In response to the demands of activists, twitter released the ban on #SyrianDayOfRage moments.
I was about to publish an article under the title of “Pro-Assad trolls managed to block #SyrianDayofRage rally moments on twitter” when I saw that twitter had in fact finally released the #SyrianDayOfRage moments. However, here is the story.
Syrian Day of Rage rallies were peacefully and successfully held in approximately 100 locations around the world, notably 30 of those rallies were held in the liberated areas inside Syria.
Syrians living abroad and all supporters of a free Syria joined the rallies in The Hague, Paris, London, Helsinki, Berlin and continued in Washington and New York, as well as Buenos Aires in Argentina and Brazil.
The #SyrianDayOfRage was supported on social media. Activists started a tweet storm on Friday October 13th that continued all day Saturday October 14th to cover the demonstrations and rallies. Those who could not join the rallies, held in different major cities, joined the tweet storm to spread the word and bring more attention to the event.
From the first day that the #SyrianDayOfRage was announced, Pro-Assad trolls began to produce content very similar to that being used by the revolutionaries. They began using the same Photoshop effects on their posters and using general slogans like “Against Terror”.
They even went so far as to use pictures of the crimes committed by Assad in support of Assad and against the revolutionaries.
Mohamad AL-Khatib, a Syrian activist who was forcibly displaced from Aleppo last year, exposed the actions of the Syrian regime campaign in an article on Wednesday 11th October 2017:
The Pro-Assad trolls didn’t give up. They started targeting one of the accounts that was collecting the pictures and tweets from the rallies being held in a ‘twitter moments’ as well as a Flickr album and created their own story sharing it with reporters and journalists.
Suddenly, sometime in the afternoon of Saturday October 14th, @IranArabSpring started to receive messages from other activists that they could no longer see the twitter moments.
When clicking on the moment link this message was being displayed:
‘This moment cannot be viewed because of potentially sensitive content.’
Somehow the Pro-Assad trolls had managed to report the twitter moment, which contained pictures and films from peaceful protests all over the world, as having potentially sensitive content.
However, all twitter moments on @IranArabSpring were blocked because of ‘potentially sensitive content’ until Saturday October 21th, for exactly one week.
@IranArabSpring would like to extend thanks to twitter and to everybody who helped by asking @TwitterSupport and @Twitter to check the reports that had been created against the Syrian revolution activists and not let the Assad trolls impose their dictatorship and censorship on twitter.
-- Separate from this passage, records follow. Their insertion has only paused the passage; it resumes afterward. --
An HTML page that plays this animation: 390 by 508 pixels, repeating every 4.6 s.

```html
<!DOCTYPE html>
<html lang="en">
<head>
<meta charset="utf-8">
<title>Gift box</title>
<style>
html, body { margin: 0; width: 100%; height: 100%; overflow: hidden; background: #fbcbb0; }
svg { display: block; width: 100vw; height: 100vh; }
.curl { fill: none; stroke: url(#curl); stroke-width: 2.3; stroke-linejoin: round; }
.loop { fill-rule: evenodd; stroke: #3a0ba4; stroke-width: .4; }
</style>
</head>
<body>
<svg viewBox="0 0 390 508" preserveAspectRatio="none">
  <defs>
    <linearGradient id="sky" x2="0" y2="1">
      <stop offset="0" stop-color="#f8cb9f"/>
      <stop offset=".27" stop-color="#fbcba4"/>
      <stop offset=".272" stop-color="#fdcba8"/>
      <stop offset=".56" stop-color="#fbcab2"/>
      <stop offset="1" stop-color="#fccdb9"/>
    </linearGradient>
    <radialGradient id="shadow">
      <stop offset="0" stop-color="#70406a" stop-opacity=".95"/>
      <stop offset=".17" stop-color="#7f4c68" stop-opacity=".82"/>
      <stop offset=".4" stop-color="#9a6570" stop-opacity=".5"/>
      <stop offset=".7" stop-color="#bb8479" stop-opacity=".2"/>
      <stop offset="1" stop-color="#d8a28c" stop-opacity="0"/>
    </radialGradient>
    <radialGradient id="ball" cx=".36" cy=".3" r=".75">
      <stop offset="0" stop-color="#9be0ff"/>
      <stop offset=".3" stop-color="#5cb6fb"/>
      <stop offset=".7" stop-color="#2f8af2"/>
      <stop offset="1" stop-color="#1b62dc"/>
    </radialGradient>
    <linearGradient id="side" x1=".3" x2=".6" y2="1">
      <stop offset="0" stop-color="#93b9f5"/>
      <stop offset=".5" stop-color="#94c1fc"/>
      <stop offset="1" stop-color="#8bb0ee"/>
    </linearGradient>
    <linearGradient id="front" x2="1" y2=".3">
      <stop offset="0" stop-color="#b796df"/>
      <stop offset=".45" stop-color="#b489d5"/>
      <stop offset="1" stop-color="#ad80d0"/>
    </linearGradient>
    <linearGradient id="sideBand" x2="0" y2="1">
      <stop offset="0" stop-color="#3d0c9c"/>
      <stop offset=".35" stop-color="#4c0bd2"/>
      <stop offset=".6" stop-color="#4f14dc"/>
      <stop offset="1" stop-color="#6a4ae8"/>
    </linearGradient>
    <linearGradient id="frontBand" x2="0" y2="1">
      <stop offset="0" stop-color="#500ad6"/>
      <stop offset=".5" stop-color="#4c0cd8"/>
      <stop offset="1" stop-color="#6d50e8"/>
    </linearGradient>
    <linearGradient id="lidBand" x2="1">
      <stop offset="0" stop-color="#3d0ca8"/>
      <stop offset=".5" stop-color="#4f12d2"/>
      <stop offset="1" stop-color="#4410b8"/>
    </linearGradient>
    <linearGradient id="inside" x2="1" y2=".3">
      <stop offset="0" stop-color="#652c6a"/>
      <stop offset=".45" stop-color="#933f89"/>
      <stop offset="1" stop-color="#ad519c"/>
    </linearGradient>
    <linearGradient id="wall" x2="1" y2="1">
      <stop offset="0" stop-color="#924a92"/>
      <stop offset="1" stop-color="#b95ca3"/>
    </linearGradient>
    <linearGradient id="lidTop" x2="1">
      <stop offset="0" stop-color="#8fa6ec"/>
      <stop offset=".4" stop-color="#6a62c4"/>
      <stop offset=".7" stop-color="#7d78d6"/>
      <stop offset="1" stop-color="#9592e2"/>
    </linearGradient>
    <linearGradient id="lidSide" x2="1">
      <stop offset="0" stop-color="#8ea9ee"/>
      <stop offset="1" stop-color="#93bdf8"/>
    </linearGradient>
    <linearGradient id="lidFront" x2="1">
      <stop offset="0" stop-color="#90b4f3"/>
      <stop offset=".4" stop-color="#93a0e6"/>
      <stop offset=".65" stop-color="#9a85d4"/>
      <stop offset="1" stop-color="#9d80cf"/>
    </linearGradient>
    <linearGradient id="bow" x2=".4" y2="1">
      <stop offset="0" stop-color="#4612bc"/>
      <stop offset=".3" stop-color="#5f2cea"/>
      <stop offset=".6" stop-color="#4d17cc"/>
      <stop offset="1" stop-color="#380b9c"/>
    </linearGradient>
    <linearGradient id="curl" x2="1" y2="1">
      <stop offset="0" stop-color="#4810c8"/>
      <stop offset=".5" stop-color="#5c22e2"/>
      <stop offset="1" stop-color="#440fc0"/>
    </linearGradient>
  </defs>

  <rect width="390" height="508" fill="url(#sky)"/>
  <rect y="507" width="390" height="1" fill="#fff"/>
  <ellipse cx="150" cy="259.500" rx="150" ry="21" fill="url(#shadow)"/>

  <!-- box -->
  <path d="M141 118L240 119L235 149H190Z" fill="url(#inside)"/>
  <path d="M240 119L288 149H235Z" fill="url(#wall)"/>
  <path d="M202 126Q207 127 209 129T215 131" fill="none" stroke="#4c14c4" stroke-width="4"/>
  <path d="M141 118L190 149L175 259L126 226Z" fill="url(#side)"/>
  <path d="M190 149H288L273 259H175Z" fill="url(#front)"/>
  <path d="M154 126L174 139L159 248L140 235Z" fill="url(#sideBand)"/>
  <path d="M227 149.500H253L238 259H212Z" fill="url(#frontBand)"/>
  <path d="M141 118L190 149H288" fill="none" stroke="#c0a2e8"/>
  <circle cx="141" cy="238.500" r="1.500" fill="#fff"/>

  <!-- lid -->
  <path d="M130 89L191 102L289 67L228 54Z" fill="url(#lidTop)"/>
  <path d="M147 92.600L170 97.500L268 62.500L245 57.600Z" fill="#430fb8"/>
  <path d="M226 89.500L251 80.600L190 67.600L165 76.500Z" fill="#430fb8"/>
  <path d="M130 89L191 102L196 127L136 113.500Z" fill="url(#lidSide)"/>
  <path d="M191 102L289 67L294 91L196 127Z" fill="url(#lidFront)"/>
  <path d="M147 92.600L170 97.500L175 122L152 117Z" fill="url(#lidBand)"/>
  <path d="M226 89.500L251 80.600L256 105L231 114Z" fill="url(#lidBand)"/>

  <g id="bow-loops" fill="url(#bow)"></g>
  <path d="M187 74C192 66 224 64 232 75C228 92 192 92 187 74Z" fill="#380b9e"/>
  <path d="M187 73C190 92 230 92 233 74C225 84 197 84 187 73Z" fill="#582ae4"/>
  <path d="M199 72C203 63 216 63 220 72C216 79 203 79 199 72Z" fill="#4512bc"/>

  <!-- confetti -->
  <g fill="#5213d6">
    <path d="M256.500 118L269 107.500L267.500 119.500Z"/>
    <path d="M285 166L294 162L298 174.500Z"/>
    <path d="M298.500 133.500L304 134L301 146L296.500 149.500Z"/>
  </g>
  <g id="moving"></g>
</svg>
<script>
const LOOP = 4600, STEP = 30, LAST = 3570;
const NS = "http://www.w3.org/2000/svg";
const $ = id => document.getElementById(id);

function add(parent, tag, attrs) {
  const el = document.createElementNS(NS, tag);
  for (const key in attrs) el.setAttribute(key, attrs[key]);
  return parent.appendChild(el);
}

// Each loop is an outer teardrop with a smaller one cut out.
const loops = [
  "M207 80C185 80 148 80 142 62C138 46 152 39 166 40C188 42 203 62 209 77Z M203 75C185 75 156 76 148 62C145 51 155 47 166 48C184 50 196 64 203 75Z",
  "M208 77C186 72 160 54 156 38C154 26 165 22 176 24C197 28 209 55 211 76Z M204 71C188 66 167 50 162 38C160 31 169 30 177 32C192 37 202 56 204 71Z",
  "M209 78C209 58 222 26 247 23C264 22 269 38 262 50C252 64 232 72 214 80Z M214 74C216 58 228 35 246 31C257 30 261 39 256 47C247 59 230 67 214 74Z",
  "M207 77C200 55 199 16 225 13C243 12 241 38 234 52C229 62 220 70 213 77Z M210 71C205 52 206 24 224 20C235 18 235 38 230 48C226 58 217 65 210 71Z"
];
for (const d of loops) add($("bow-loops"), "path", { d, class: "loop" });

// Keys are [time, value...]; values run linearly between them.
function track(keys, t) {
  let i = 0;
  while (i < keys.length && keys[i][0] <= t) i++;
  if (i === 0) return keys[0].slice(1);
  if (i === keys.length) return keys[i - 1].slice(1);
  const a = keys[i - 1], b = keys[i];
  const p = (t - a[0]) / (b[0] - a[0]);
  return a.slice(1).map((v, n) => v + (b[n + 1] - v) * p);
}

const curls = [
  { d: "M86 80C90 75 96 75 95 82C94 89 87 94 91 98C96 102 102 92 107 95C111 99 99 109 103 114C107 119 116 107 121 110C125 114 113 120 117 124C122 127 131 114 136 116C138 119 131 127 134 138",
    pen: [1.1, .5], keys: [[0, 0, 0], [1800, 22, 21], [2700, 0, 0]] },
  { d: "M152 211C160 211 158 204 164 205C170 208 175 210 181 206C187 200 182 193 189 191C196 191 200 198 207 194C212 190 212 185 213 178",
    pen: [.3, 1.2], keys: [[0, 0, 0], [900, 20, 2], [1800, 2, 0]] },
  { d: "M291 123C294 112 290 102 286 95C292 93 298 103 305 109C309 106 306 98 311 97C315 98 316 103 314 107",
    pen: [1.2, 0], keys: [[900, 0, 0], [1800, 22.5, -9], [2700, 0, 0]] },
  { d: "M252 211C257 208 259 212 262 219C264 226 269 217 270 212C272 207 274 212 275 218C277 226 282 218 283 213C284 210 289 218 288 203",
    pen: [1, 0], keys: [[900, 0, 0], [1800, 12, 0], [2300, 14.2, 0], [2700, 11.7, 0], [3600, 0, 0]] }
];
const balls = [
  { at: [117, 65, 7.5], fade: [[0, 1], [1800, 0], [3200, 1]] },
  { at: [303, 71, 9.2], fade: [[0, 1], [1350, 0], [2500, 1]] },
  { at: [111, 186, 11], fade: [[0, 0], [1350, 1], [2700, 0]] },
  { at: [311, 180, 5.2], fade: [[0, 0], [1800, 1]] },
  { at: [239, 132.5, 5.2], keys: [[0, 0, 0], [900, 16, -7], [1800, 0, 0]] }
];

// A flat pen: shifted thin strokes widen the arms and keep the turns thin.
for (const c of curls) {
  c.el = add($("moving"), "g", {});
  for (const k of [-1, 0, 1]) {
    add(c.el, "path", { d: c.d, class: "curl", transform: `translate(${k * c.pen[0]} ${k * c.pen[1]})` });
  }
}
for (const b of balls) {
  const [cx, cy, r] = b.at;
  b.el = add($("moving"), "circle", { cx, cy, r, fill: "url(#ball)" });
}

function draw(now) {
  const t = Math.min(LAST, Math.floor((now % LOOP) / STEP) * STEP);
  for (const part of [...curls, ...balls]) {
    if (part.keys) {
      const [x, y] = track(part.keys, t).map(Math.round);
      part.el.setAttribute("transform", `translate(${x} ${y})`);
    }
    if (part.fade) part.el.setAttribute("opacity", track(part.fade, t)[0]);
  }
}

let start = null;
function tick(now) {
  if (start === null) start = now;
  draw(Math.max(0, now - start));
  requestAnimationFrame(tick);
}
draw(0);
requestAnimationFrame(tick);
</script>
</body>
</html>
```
The revolution continues.
Below is the Moments that was blocked and reported by Assad Trolls.